● Task to complete:
Search the records below for "polygon"; copy each line that has it.

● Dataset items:
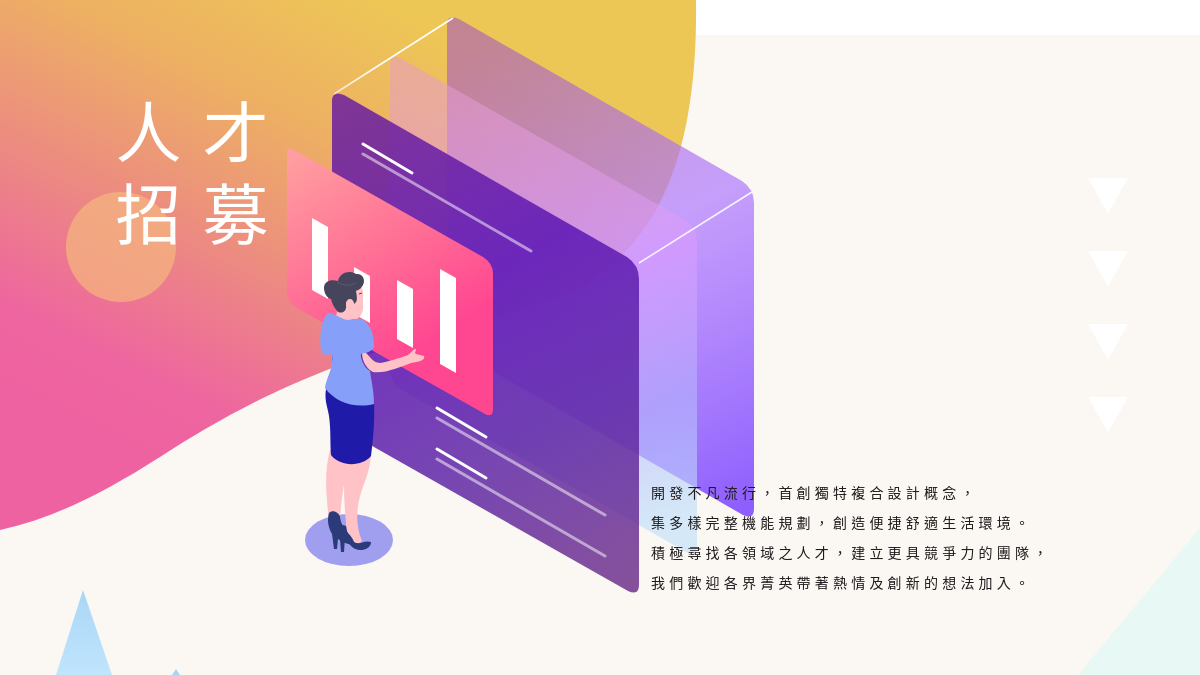
<!DOCTYPE html>
<html lang="zh-Hant">
<head>
<meta charset="utf-8">
<title>人才招募</title>
<style>
:root {
  --cream: #fbf7f2;
  --white: #ffffff;
  --ink: #1f1a1c;
  --skin: #ffc2c6;
  --hair: #46455c;
  --blouse: #86a0fa;
  --skirt: #1f1ba8;
  --shoe: #2b3a78;
  --shadow: #9f9eef;
}
* { box-sizing: border-box; margin: 0; padding: 0; }
html, body { width: 1200px; height: 675px; overflow: hidden; }
body { background: var(--cream); font-family: "Noto Sans CJK TC", "Noto Sans CJK JP", sans-serif; }
.hero { position: relative; width: 1200px; height: 675px; overflow: hidden; background: var(--cream); }
.illustration { position: absolute; inset: 0; display: block; }
.title {
  position: absolute; left: 105px; top: 87px;
  display: grid; grid-template-columns: 87px 87px; grid-template-rows: 82px 82px;
  color: var(--white); font-size: 66px; font-weight: 400; line-height: 82px; text-align: center;
}
.intro {
  position: absolute; left: 651px; top: 477px;
  color: var(--ink); font-size: 14px; font-weight: 400; line-height: 30px; letter-spacing: 4.2px; white-space: nowrap;
}
.intro span { display: block; height: 30px; }
</style>
</head>
<body>
<main class="hero">
  <svg class="illustration" width="1200" height="675" viewBox="0 0 1200 675" aria-hidden="true">
    <defs>
      <linearGradient id="sunset" gradientUnits="userSpaceOnUse" x1="420" y1="20" x2="190" y2="480">
        <stop offset="0" stop-color="#edc756"/>
        <stop offset=".28" stop-color="#edb063"/>
        <stop offset=".58" stop-color="#ec8a82"/>
        <stop offset=".85" stop-color="#ee669f"/>
        <stop offset="1" stop-color="#ee62a1"/>
      </linearGradient>
      <linearGradient id="back-fill" gradientUnits="userSpaceOnUse" x1="500" y1="30" x2="740" y2="515">
        <stop offset="0" stop-color="#a85cb8" stop-opacity=".62"/>
        <stop offset=".45" stop-color="#b07cff" stop-opacity=".72"/>
        <stop offset="1" stop-color="#8450ff" stop-opacity=".92"/>
      </linearGradient>
      <linearGradient id="middle-fill" gradientUnits="userSpaceOnUse" x1="430" y1="60" x2="560" y2="550">
        <stop offset="0" stop-color="#e89cc8" stop-opacity=".55"/>
        <stop offset=".5" stop-color="#dc9cff" stop-opacity=".55"/>
        <stop offset=".78" stop-color="#b4b8fc" stop-opacity=".6"/>
        <stop offset="1" stop-color="#bfe0fb" stop-opacity=".65"/>
      </linearGradient>
      <linearGradient id="front-fill" gradientUnits="userSpaceOnUse" x1="340" y1="100" x2="600" y2="590">
        <stop offset="0" stop-color="#70249c" stop-opacity=".88"/>
        <stop offset=".4" stop-color="#5c16b4" stop-opacity=".86"/>
        <stop offset=".7" stop-color="#5c22a4" stop-opacity=".83"/>
        <stop offset="1" stop-color="#6a2c8a" stop-opacity=".82"/>
      </linearGradient>
      <linearGradient id="card-fill" gradientUnits="userSpaceOnUse" x1="295" y1="155" x2="420" y2="350">
        <stop offset="0" stop-color="#ff9ea0"/>
        <stop offset=".5" stop-color="#ff7396"/>
        <stop offset="1" stop-color="#ff4691"/>
      </linearGradient>
      <linearGradient id="peak-fill" x1="0" y1="0" x2="0" y2="1">
        <stop offset="0" stop-color="#a9d6f6"/>
        <stop offset="1" stop-color="#c0e5fd"/>
      </linearGradient>
      <linearGradient id="edge-fade" gradientUnits="userSpaceOnUse" x1="332" y1="0" x2="452" y2="0">
        <stop offset="0" stop-color="#fff" stop-opacity=".6"/>
        <stop offset=".4" stop-color="#fff"/>
        <stop offset="1" stop-color="#fff"/>
      </linearGradient>
      <polygon id="arrow" points="1088,178 1128,178 1108,214" fill="#fff"/>
      <g id="text-lines" fill="none" stroke="#fff" stroke-linecap="round" stroke-width="3">
        <path d="M363 144l49 29"/>
        <path d="M363 154l168 97" opacity=".5"/>
      </g>
    </defs>

    <g id="background">
      <rect x="696" width="504" height="35" fill="#fff"/>
      <path d="M0 0H696C698 150 662 268 535 305C490 322 420 334 332 368C262 395 210 425 160 457C105 492 55 518 0 530Z" fill="url(#sunset)"/>
      <circle cx="121" cy="247" r="55" fill="#f5b67e" opacity=".72"/>
      <polygon points="83,590 112,675 56,675" fill="url(#peak-fill)"/>
      <polygon points="176,669 180,675 172,675" fill="#a9d6f6"/>
      <polygon points="1200,528 1200,675 1078,675" fill="#e8f9f5"/>
      <use href="#arrow"/>
      <use href="#arrow" y="73"/>
      <use href="#arrow" y="146"/>
      <use href="#arrow" y="219"/>
    </g>

    <g id="panels">
      <path d="M447 24Q447 14 459 19L742 181Q754 189 754 203V509Q754 520 743 515L459 352Q447 345 447 332Z" fill="url(#back-fill)"/>
      <path d="M390 64Q390 53 402 59L685 220Q697 228 697 242V546Q697 557 686 552L402 390Q390 383 390 370Z" fill="url(#middle-fill)"/>
      <path d="M332 101Q332 90 344 95L627 257Q639 265 639 279V585Q639 596 628 591L344 430Q332 423 332 409Z" fill="url(#front-fill)"/>
      <path d="M334 94L453 18" stroke="url(#edge-fade)" stroke-width="1.5"/>
      <path d="M639 263L752 192" stroke="#fff" stroke-width="1.5" opacity=".9"/>
      <path d="M639 591L752 519" stroke="#fff" stroke-width="1" opacity=".35"/>
      <use href="#text-lines"/>
      <use href="#text-lines" x="74" y="264"/>
      <use href="#text-lines" x="74" y="305"/>
    </g>

    <g id="chart-card">
      <path d="M287 153Q287 146 294 150L483 257Q493 263 493 274V409Q493 418 485 414L297 308Q287 302 287 292Z" fill="url(#card-fill)"/>
      <g fill="#fff">
        <polygon points="312,218 328,227 328,299 312,290"/>
        <polygon points="354,267 370,276 370,323 354,314"/>
        <polygon points="397,280 413,289 413,348 397,339"/>
        <polygon points="440,269 456,278 456,373 440,364"/>
      </g>
    </g>

    <g id="presenter">
      <ellipse cx="349" cy="540" rx="44" ry="26" fill="var(--shadow)"/>
      <g id="legs" fill="var(--skin)">
        <path d="M330 450C324 472 326 495 329 520L340 524C340 500 346 480 348 452Z"/>
        <path d="M346 456C342 485 345 512 347 534L357 545L362 541C354 522 357 502 364 484C368 474 370 466 371 455Z"/>
      </g>
      <g id="shoes" fill="var(--shoe)">
        <path d="M329 513C327 520 328 527 332 534L334 549L337 549L338 539C345 544 352 546 354 542C351 533 341 530 340 516C337 511 332 510 329 513Z"/>
        <path d="M340 524C339 531 340 537 341 552L344 552L345 537C349 545 354 551 362 550C368 549 371 546 371 542C365 540 362 544 356 543C349 540 347 532 346 526Z"/>
      </g>
      <path d="M327 385C323 398 328 408 329 416C331 430 330 442 331 455C340 467 362 467 371 456C373 440 375 422 374 400Z" fill="var(--skirt)"/>
      <path d="M338 306L355 306L357 321Q347 325 336 317Z" fill="var(--skin)"/>
      <path d="M362 349C368 353 372 363 380 363C388 362 399 358 408 355C412 352 413 349 416 349C416 352 414 353 416 354L424 356C426 360 418 362 411 363C400 367 384 374 373 372C365 368 361 358 362 349Z" fill="var(--skin)"/>
      <path d="M330 313C322 315 319 334 321 350C323 356 327 355 332 354C334 368 326 378 325 388C335 402 355 409 374 404C374 390 371 380 370 371C364 368 360 358 361 354C367 353 372 351 374 347C374 336 371 325 363 320C356 317 353 319 349 320C343 320 337 315 330 313Z" fill="var(--blouse)"/>
      <g id="head">
        <path d="M346 289C353 283 362 285 363 291L363 302C364 309 362 316 357 319C351 319 348 314 346 308Z" fill="var(--skin)"/>
        <path d="M324 288C324 281 331 279 338 281C340 272 350 270 356 274C362 273 366 279 363 285C361 289 358 290 356 291C357 297 358 302 354 304C351 298 346 300 346 304C347 311 343 314 338 312C334 308 332 303 331 299C327 298 324 293 324 288Z" fill="var(--hair)"/>
        <ellipse cx="350" cy="304" rx="4" ry="5" fill="var(--skin)"/>
        <path d="M337 282Q346 288 356 283" fill="none" stroke="#5b5a73" stroke-width="1"/>
        <path d="M359 294l3 -1" stroke="var(--hair)" stroke-width="1"/>
      </g>
    </g>
  </svg>

  <h1 class="title"><span>人</span><span>才</span><span>招</span><span>募</span></h1>

  <p class="intro">
    <span>開發不凡流行，首創獨特複合設計概念，</span>
    <span>集多樣完整機能規劃，創造便捷舒適生活環境。</span>
    <span>積極尋找各領域之人才，建立更具競爭力的團隊，</span>
    <span>我們歡迎各界菁英帶著熱情及創新的想法加入。</span>
  </p>
</main>
</body>
</html>
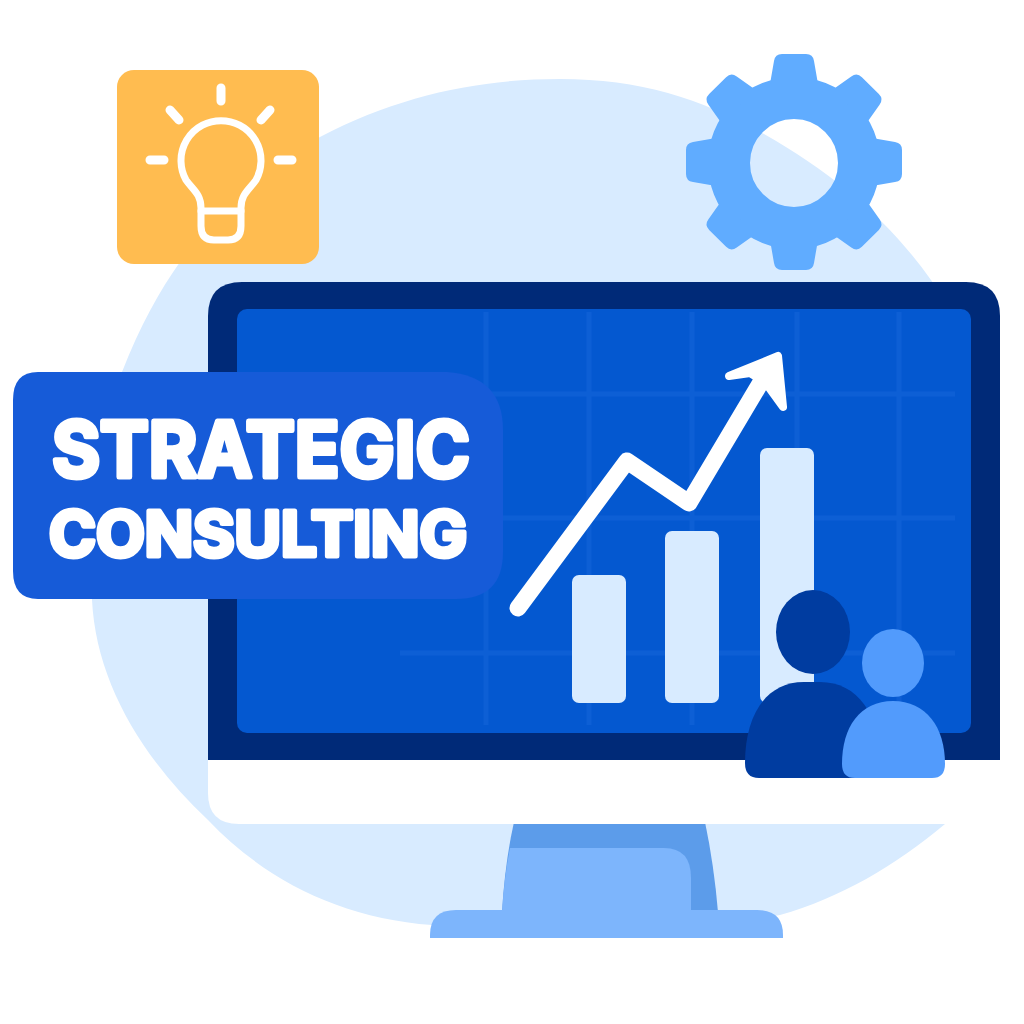
<!DOCTYPE html>
<html lang="en">
<head>
<meta charset="utf-8">
<title>Strategic Consulting</title>
<style>
:root {
  --white: #ffffff;
  --pale: #d8ebff;
  --sky: #60acff;
  --stand: #7db5fc;
  --stand-shade: #5c9cea;
  --amber: #ffbc50;
  --navy: #002a78;
  --screen: #0458d0;
  --grid: #1263d8;
  --banner: #165bd8;
  --person-dark: #003ca0;
  --person-light: #529bfc;
}
html, body { margin: 0; background: var(--white); overflow: hidden; }
svg { display: block; width: 1024px; height: 1024px; }
.line { fill: none; stroke: var(--white); stroke-linecap: round; stroke-linejoin: round; }
.title {
  font-family: Inter, "Open Sans", sans-serif;
  font-weight: 700;
  fill: var(--white);
  stroke: var(--white);
  stroke-width: 5;
  stroke-linejoin: round;
}
</style>
</head>
<body>
<svg viewBox="0 0 1024 1024" xmlns="http://www.w3.org/2000/svg">
  <defs>
    <path id="tooth" d="M-24-78L-20-101Q-19-108-12-108H12Q19-108 20-101L24-78Z"/>
    <clipPath id="screen-area"><rect x="237" y="309" width="734" height="424" rx="10"/></clipPath>
  </defs>

  <path id="backdrop" fill="var(--pale)" d="M560 79C640 79 700 98 764 134C835 174 890 222 931 280C985 360 1000 480 1000 600C1000 700 985 790 945 824C895 866 840 898 780 915C700 930 550 932 432 925C340 918 265 880 208 820C140 756 96 680 92 600C88 520 96 440 122 372C140 326 160 290 180 262C220 206 268 166 320 137C400 95 480 79 560 79Z"/>

  <g id="idea-card">
    <rect x="117" y="70" width="202" height="194" rx="17" fill="var(--amber)"/>
    <g class="line" stroke-width="7">
      <path d="M201 208C201 194 193 190 186 180A40 40 0 1 1 256 180C249 190 241 194 241 208V226Q241 240 228 240H214Q201 240 201 226Z"/>
      <path d="M201 211H241"/>
    </g>
    <path class="line" stroke-width="9" d="M221 88V101M150 160H164M278 160H292M170 110L179 120M270 110L261 120"/>
  </g>

  <g id="gear" transform="translate(794 162)" fill="var(--sky)">
    <circle cy="1" r="65" fill="none" stroke="var(--sky)" stroke-width="42"/>
    <use href="#tooth"/>
    <use href="#tooth" transform="rotate(45)"/>
    <use href="#tooth" transform="rotate(90)"/>
    <use href="#tooth" transform="rotate(135)"/>
    <use href="#tooth" transform="rotate(180)"/>
    <use href="#tooth" transform="rotate(225)"/>
    <use href="#tooth" transform="rotate(270)"/>
    <use href="#tooth" transform="rotate(315)"/>
  </g>

  <g id="monitor">
    <path fill="var(--stand-shade)" d="M514 822H705Q714 865 718 912H502Q505 862 514 822Z"/>
    <path fill="var(--stand)" d="M510 848H664Q691 848 691 878V912H502Q504 878 510 848Z"/>
    <path fill="var(--stand)" d="M430 938V935Q430 910 456 910H757Q783 910 783 935V938Z"/>
    <path fill="var(--white)" d="M208 758H1000V793Q1000 824 969 824H239Q208 824 208 793Z"/>
    <path fill="var(--navy)" d="M208 760V316Q208 282 242 282H966Q1000 282 1000 316V760Z"/>
    <rect x="237" y="309" width="734" height="424" rx="10" fill="var(--screen)"/>
    <path id="screen-grid" clip-path="url(#screen-area)" fill="none" stroke="var(--grid)" stroke-width="5" stroke-opacity=".7" d="M486 312V725M589 312V725M692 312V725M797 312V725M899 312V725M486 394H955M500 518H955M400 653H955"/>
  </g>

  <g id="growth-chart">
    <g fill="var(--pale)">
      <rect x="572" y="575" width="54" height="128" rx="7"/>
      <rect x="665" y="531" width="54" height="172" rx="7"/>
      <rect x="760" y="448" width="54" height="255" rx="7"/>
    </g>
    <path class="line" stroke-width="17" stroke-linejoin="miter" d="M518 608L627 461L689 503L764 377"/>
    <path fill="var(--white)" stroke="var(--white)" stroke-width="8" stroke-linejoin="round" d="M778 356L783 407L765 382L750 373L729 376Z"/>
  </g>

  <g id="people">
    <g fill="var(--person-dark)">
      <ellipse cx="813" cy="632" rx="37" ry="42"/>
      <path d="M759 778Q745 778 745 763C745 715 766 682 804 682H820C858 682 880 715 880 763V778Z"/>
    </g>
    <g fill="var(--person-light)">
      <ellipse cx="893" cy="663" rx="31" ry="34"/>
      <path d="M855 778Q842 778 842 764C842 727 860 701 893 701S945 727 945 764Q945 778 932 778Z"/>
    </g>
  </g>

  <g id="banner">
    <path fill="var(--banner)" d="M38 372H447Q503 376 503 430V552Q503 599 456 599H38Q13 599 13 571V400Q13 372 38 372Z"/>
    <text class="title" x="52" y="477" font-size="77" textLength="418" lengthAdjust="spacingAndGlyphs">STRATEGIC</text>
    <text class="title" x="49" y="556" font-size="62" textLength="418" lengthAdjust="spacingAndGlyphs">CONSULTING</text>
  </g>
</svg>
</body>
</html>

● Reply to the exercise:
      <polygon id="arrow" points="1088,178 1128,178 1108,214" fill="#fff"/>
      <polygon points="83,590 112,675 56,675" fill="url(#peak-fill)"/>
      <polygon points="176,669 180,675 172,675" fill="#a9d6f6"/>
      <polygon points="1200,528 1200,675 1078,675" fill="#e8f9f5"/>
        <polygon points="312,218 328,227 328,299 312,290"/>
        <polygon points="354,267 370,276 370,323 354,314"/>
        <polygon points="397,280 413,289 413,348 397,339"/>
        <polygon points="440,269 456,278 456,373 440,364"/>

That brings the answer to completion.